WGA Registration vs. Copyright? Both!

Congrats on finishing your script! Before sending it out, you need to register it with the WGA AND copyright it with the U.S. Copyright Office.

Yes, you need to do both because they protect you in different ways.

Registering your material with the WGA provides dated proof your ideas exist in the form of your script. It establishes evidence. If someone steals your idea, the WGA can't do anything legally to help you.

That's where copyrighting comes in. If you copyright your script with the U.S. Copyright Office and someone steals your idea, you can claim copyright infringement. Lawyers can step in and do their thing. Whether or not suing for copyright infringement is a successful tactic is a subject for another day...

(I've been told I'm protected if I mail myself a hard copy of my script through the US Postal Service, but that feels a little too DIY for my taste. I prefer a registration number.)

So I recommend always doing both -- registering your script with the WGA costs $20 ($10 if you're a member) and copyrighting your script costs $35. Worth the money to protect your words.

I consider the moment when I register and copyright my script as a celebration of its completion, so I lay down the money happily like I'm buying my script a drink.

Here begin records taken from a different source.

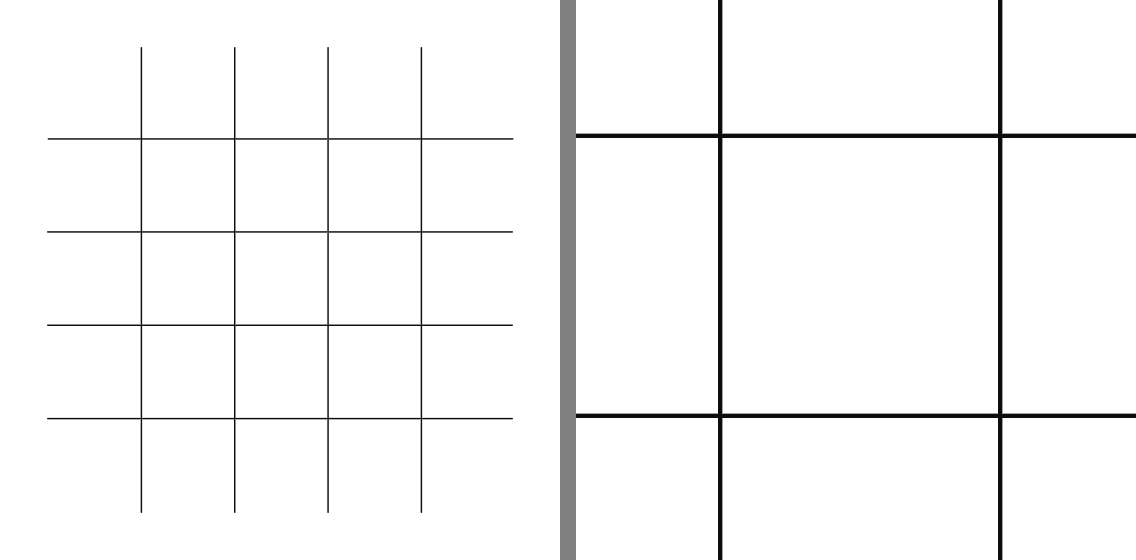
Left: the whole. Right: its middle third, enlarged.
Reproduce this pattern procedurally as a WebGL 1 fragment shader.

```glsl
precision highp float;

// Open grid: four thin black rules each way on white, with free ends past the outer crossings.

uniform vec2 u_resolution;

// Distance from p to a horizontal segment with the given centre and half length.
float segmentDistance(vec2 p, vec2 center, float halfLength) {
    vec2 offset = abs(p - center);
    return length(vec2(max(offset.x - halfLength, 0.0), offset.y));
}

void main() {
    float side = min(u_resolution.x, u_resolution.y);
    vec2 uv = (gl_FragCoord.xy - 0.5 * u_resolution) / side + 0.5;

    float nearest = 1.0;
    for (int i = 0; i < 4; i++) {
        float position = 0.2525 + float(i) / 6.0;

        // The top rule sits slightly low and to the right.
        vec2 slip = i == 3 ? vec2(0.001, -0.0006) : vec2(0.0);

        float across = segmentDistance(uv, vec2(0.5, position) + slip, 0.4145);
        float upright = segmentDistance(uv.yx, vec2(0.5, position), 0.4145);
        nearest = min(nearest, min(across, upright));
    }

    // Line coverage, smoothed over one pixel.
    float ink = clamp((0.0013 - nearest) * side + 0.5, 0.0, 1.0);
    gl_FragColor = vec4(mix(vec3(1.0), vec3(0.05), ink), 1.0);
}
```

For more information, check out the WGA Registry FAQ and the U.S. Copyright Office FAQ.

And check out these blog posts that also discuss the topic --

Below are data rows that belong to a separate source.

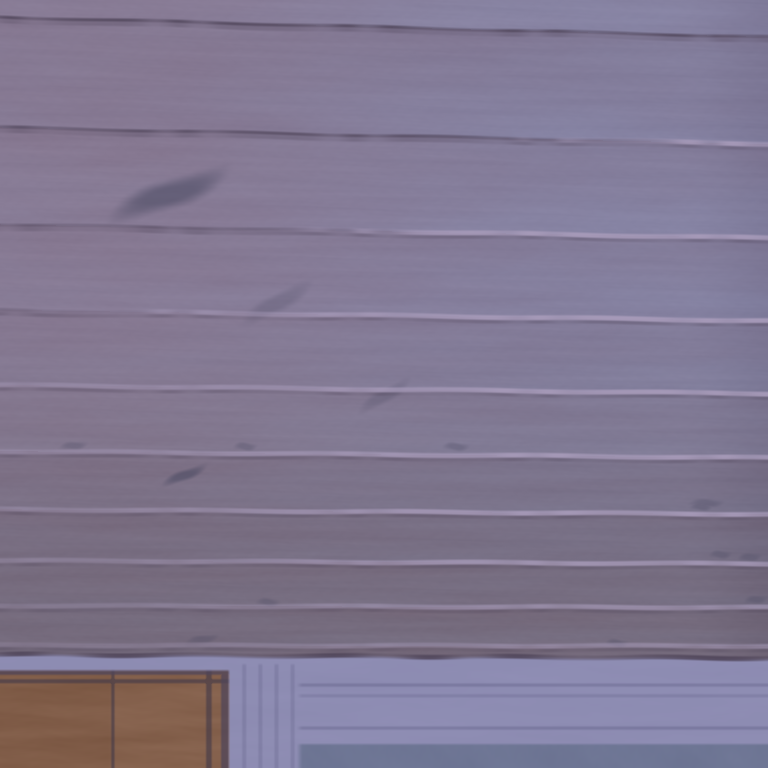
Reproduce this texture procedurally as a Shadertoy shader.

```glsl
#define HORIZON -0.2135
#define SPAN 1.178
#define RATIO 0.88
#define CEILING_EDGE 0.147
#define SOFT 0.0025
#define LILAC vec3(0.525, 0.475, 0.575)
#define DIM vec3(0.465, 0.425, 0.495)
#define TRIM vec3(0.555, 0.55, 0.70)
#define PANE vec3(0.43, 0.46, 0.58)
#define OAK vec3(0.50, 0.36, 0.28)
#define SHADOW vec3(0.31, 0.27, 0.35)
#define GLINT vec3(0.66, 0.61, 0.73)

float hash(float n) { return fract(sin(n * 127.1 + 3.7) * 4375.85); }

// Soft-edged line of full width w around d = 0
float line(float d, float w) {
    return 1.0 - smoothstep(0.5 * w - 0.5 * SOFT, 0.5 * w + SOFT, abs(d));
}

float below(float v, float edge) { return 1.0 - smoothstep(edge - SOFT, edge + SOFT, v); }

// Layered sines, each bent by the one before
float waves(vec2 p) {
    float sum = 0.0, amp = 0.5;
    for (int i = 0; i < 5; i++) {
        sum += amp * sin(p.x + 1.7 * sin(p.y + float(i))) * cos(p.y + sum);
        p = mat2(1.6, 0.9, -0.9, 1.6) * p + 2.3;
        amp *= 0.6;
    }
    return sum;
}

float boardY(float k) { return HORIZON + SPAN * pow(RATIO, k); }

// Slanted elliptical smudge
float knot(vec2 p, vec2 size, float angle) {
    float c = cos(angle), s = sin(angle);
    vec2 q = vec2(c * p.x + s * p.y, c * p.y - s * p.x) / size;
    q.y += 0.25 * sin(q.x * 3.0);
    return 1.0 - smoothstep(0.35, 1.15, length(q));
}

vec3 boards(vec2 p) {
    // Boards narrow geometrically towards the bottom and tilt slightly
    float y = p.y + (p.x - 0.5) * 0.031 * (p.y - 0.13);
    float k = log((y - HORIZON) / SPAN) / log(RATIO);
    float id = floor(k), f = k - id;

    // Base tone, cooler to the right, and shading across each board
    vec3 col = mix(DIM, LILAC, smoothstep(0.15, 0.65, p.y));
    float cool = smoothstep(0.1, 0.85, p.x) * smoothstep(0.1, 0.6, p.y);
    col += cool * vec3(-0.01, 0.02, 0.04);
    col += (f - 0.5) * vec3(0.01, 0.022, 0.03) * (0.4 + p.x);
    col += 0.022 * (hash(id) - 0.5);
    col -= 0.04 * smoothstep(0.88, 1.05, p.x);

    // Stains and grain
    col += 0.014 * waves(vec2(p.x * 7.0 + id * 2.1, k * 3.5)) * vec3(0.5, 1.0, 1.2);
    col += 0.012 * waves(vec2(p.x * 9.0 + id, y * 190.0));
    col += 0.004 * waves(p * 260.0);

    // Large slanted knots
    float dark = 0.0;
    for (int i = 0; i < 4; i++) {
        float n = float(i), size = 0.085 / (1.0 + 0.55 * n);
        vec2 c = vec2(0.22 + 0.4 * fract(0.35 * n), boardY(1.6 + 1.25 * n));
        float strength = 0.36 + 0.22 * cos(2.1 * n);
        dark = max(dark, strength * knot(p - c, size * vec2(1.0, 0.24), 0.43 + 0.2 * sin(n)));
    }
    // Small knots beside the seams
    for (int i = 0; i < 11; i++) {
        float n = float(i);
        vec2 c = vec2(hash(n + 21.0), boardY(4.8 + mod(n, 5.0) + 0.15 * hash(n)));
        vec2 size = vec2(0.012 + 0.016 * hash(n + 5.0), 0.006);
        dark = max(dark, 0.3 * knot(p - c, size, 0.3 * hash(n + 9.0)));
    }
    col = mix(col, SHADOW * vec3(0.95, 1.08, 1.1), dark);

    // Seams: dark gaps at the upper left, pale edges at the lower right
    float seam = floor(k + 0.5), d = y - boardY(seam);
    d += 0.0008 * sin(p.x * 23.0 + seam * 4.0);
    float wear = 0.5 + 0.5 * sin(p.x * 61.0 + seam * 5.0 + 2.0 * sin(p.x * 27.0));
    float start = 1.12 - 0.33 * seam + 0.75 * step(4.5, seam) * hash(seam + 2.0);
    float pale = smoothstep(-0.2, 0.25, p.x - start + 0.12 * (wear - 0.5));
    float gap = (1.0 - pale) * mix(0.8, 0.4, smoothstep(0.0, 3.0, seam));
    col = mix(col, SHADOW, 0.3 * line(d + 0.005, 0.004) * (0.4 + 0.6 * wear));
    col = mix(col, SHADOW, gap * line(d, 0.003) * (0.6 + 0.4 * wear));
    float shine = pale * (0.4 + 0.5 * smoothstep(0.0, 0.75, p.x)) * (0.8 + 0.2 * wear);
    shine *= mix(1.0, 0.6, smoothstep(6.0, 9.0, seam));
    return mix(col, GLINT, shine * line(d, 0.005));
}

vec3 trim(vec2 p) {
    vec3 col = TRIM + 0.008 * waves(p * vec2(9.0, 60.0));
    // Horizontal mouldings and pane on the right
    float right = smoothstep(0.385, 0.395, p.x);
    float ridges = line(p.y - 0.108, 0.003) + 0.7 * line(p.y - 0.094, 0.003) + line(p.y - 0.052, 0.003);
    col -= 0.07 * right * ridges;
    col = mix(col, PANE + 0.01 * waves(p * 40.0), right * below(p.y, 0.031));

    // Upright mouldings of the casing
    float upright = below(p.x, 0.39) * below(p.y, 0.135);
    for (int i = 0; i < 4; i++)
        col -= 0.05 * upright * line(p.x - 0.318 - 0.021 * float(i), 0.004);

    // Wooden door with a dark frame
    vec3 door = OAK + 0.025 * waves(vec2(p.x * 12.0, p.y * 90.0));
    door += 0.02 * smoothstep(0.14, 0.15, p.x);
    float groove = line(p.x - 0.147, 0.003) + line(p.y - 0.113, 0.004) + line(p.x - 0.272, 0.006);
    door = mix(door, SHADOW * 0.8, 0.6 * min(groove, 1.0));
    door = mix(door, SHADOW, 0.75 * max(line(p.y - 0.125, 0.006), line(p.x - 0.293, 0.009)));
    return mix(col, door, below(p.x, 0.298) * below(p.y, 0.127));
}

void mainImage(out vec4 fragColor, in vec2 fragCoord) {
    vec2 p = fragCoord / iResolution.xy;
    float edge = CEILING_EDGE - 0.005 * p.x + 0.001 * sin(p.x * 31.0);
    vec3 col = mix(boards(p), trim(p), below(p.y, edge));
    // Uneven shadow where the boards meet the trim
    float rough = 0.55 + 0.3 * sin(p.x * 37.0 + 2.0 * sin(p.x * 11.0));
    col = mix(col, SHADOW, rough * line(p.y - edge - 0.001, 0.005));
    fragColor = vec4(clamp(col, 0.0, 1.0), 1.0);
}
```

  1. re:"...I've been told I'm protected if I mail myself a hard copy of my script through the US Postal Service..." the United States, the "Poor Man's Copyright" is not considered legal proof of creation or ownership (although there's apparently a tiny, tiny bit of wiggle room under UK copyright law)...

  2. ...btw, the previous comment was by neal yamamoto (i have no idea what profile i should select, so i clicked on "anonymous"...)

    1. Hi Neal! You're right - mailing yourself your script doesn't offer any proof of creation or ownership. I suppose it provides evidence of the date of creation, but I imagine that won't get you that far in an intellectual property battle - especially against the studios...

  3. Teresa, there is absolutely no need to register with the WGA. The Copyright Office registration provides all the protection that a writer needs. The WGA does not offer any greater protection or evidence of creation (in fact, it's worse because it only lasts 5 years). It's sad to say this, but the WGA Registry is simply a scam used to get money from writers. And sending a hard copy to yourself is just an urban myth. It offers no protection at all.